Kwasi Afrifa, 32, from Brixton, was diagnosed with a form of attention deficit hyperactivity disorder, ADHD, when he was 20. He is bringing a legal claim against global investment bank Goldman Sachs for disability discrimination, arguing that the firm failed to accommodate his condition and forced him out of his job.

He began his role at Goldman Sachs in September 2014, following an internship in summer 2014. He had also interned in 2012 and had told the bank about his ADHD diagnosis at that time.

Kwasi raised his condition again in August 2015 with occupational health and in November 2015 he reiterated to his managers the impact that it would have on his work. He argues in his case that his disability makes certain presentational tasks more difficult because of impaired concentration which can lead to typographical errors. He suffered from a period of insomnia in late 2016 which he will argue in his case was worsened by the attitude and actions taken by the bank who had refused since he began employment to provide any adjustments for his disability.

Kwasi feels that his attempts to engage with his employer to implement adjustments for his ADHD were ignored and dismissed.

He will argue that the types of adjustment he had requested were no more than relatively cheap and simple resource solutions that would have provided a level playing field with his colleagues in the bank, which reported a 2017 profit of $4.3 billion. One of the rejected adjustments included using Adobe Reader to transcribe documents rather than transcribing manually. It is Kwasi’s case that relevant senior management continued to insist upon labour intensive, manual methods of working, even once they had been informed of its effect on his condition.
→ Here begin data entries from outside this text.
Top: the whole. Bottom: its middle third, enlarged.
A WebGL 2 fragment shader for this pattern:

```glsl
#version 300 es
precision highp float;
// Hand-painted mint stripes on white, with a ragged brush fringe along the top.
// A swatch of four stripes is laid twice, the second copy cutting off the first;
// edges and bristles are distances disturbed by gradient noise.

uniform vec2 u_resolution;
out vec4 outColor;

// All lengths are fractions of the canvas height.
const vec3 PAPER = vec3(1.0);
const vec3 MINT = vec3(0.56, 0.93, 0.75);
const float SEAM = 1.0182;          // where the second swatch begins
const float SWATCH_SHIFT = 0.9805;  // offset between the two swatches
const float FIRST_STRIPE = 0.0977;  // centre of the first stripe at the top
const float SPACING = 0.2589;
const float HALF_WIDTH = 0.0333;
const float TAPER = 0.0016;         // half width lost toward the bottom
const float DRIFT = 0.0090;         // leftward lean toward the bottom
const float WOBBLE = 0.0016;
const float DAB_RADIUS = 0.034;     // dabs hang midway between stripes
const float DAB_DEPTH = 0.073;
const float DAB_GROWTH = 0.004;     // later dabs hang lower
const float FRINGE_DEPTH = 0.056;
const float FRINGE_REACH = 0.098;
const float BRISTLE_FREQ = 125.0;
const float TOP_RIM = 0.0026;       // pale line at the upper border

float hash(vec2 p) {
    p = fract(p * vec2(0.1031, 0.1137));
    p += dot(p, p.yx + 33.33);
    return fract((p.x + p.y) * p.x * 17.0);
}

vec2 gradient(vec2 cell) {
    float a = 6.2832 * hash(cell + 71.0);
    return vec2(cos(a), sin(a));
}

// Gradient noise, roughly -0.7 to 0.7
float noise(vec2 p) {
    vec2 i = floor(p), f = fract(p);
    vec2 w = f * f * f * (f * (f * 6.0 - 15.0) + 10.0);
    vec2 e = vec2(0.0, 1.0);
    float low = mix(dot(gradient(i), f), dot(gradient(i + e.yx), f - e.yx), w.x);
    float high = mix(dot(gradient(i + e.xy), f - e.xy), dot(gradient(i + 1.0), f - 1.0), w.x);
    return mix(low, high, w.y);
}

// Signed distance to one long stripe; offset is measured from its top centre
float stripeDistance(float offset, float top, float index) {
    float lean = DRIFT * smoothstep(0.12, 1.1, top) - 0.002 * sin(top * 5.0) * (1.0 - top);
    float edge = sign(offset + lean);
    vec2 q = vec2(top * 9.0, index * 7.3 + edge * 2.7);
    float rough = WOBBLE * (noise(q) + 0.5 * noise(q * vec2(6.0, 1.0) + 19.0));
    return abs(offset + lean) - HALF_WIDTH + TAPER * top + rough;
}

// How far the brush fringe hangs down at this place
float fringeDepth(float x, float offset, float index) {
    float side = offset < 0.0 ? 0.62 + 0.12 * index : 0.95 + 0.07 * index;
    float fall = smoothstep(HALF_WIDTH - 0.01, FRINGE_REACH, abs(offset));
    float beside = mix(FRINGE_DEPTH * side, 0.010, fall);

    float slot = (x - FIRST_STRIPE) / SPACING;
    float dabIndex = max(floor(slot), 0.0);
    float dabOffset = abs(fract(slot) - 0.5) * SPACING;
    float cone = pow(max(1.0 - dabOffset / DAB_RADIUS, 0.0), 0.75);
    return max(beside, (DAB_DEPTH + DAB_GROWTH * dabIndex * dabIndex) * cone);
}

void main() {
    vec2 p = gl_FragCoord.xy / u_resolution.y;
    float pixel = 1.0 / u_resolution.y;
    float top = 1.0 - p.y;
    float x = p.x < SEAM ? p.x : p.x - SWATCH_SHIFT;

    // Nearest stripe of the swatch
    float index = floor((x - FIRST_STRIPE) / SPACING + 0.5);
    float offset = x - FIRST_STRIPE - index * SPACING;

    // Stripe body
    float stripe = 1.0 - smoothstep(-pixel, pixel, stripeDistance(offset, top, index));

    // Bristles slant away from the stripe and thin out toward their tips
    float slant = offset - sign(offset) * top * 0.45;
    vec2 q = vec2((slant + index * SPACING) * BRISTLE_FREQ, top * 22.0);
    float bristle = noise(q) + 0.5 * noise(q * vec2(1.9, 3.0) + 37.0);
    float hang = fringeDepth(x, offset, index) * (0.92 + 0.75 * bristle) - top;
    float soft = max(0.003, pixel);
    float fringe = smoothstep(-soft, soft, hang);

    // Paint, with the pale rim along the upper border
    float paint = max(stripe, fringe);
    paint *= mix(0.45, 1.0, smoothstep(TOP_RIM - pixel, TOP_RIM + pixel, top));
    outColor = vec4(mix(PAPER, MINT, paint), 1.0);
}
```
Kwasi will argue the reason that he had received no increase in pay and no bonuses was directly linked to his condition and the lack of reasonable adjustments provided. Kwasi was placed on sick leave in January 2017. He had recovered from his insomnia condition by May 2017 and asked repeatedly for reasonable adjustments to be made so he could return to his job. These continued to be denied and following a long grievance process he resigned from Goldman Sachs in May 2018. Kwasi will argue in his legal case that his former bosses have denied him the future career he would have had in banking and investments in the future through their conduct, which could amount to several million pounds in loss of future earnings.

The Employment Tribunal originally heard the case in February 2019 but the case had to be stopped because a member of the tribunal panel died before a judgment had been given. The tribunal then ordered a fresh trial on the case.

Mike Cain, employment solicitor at law firm Leigh Day, said:

“Despite the employer being a multibillion dollar bank there is nothing special about this case in terms of disability discrimination. All UK employers are legally obliged to empower disabled staff and our client believes this simply did not happen for him at Goldman Sachs. We look forward to presenting his case to the Employment Tribunal.”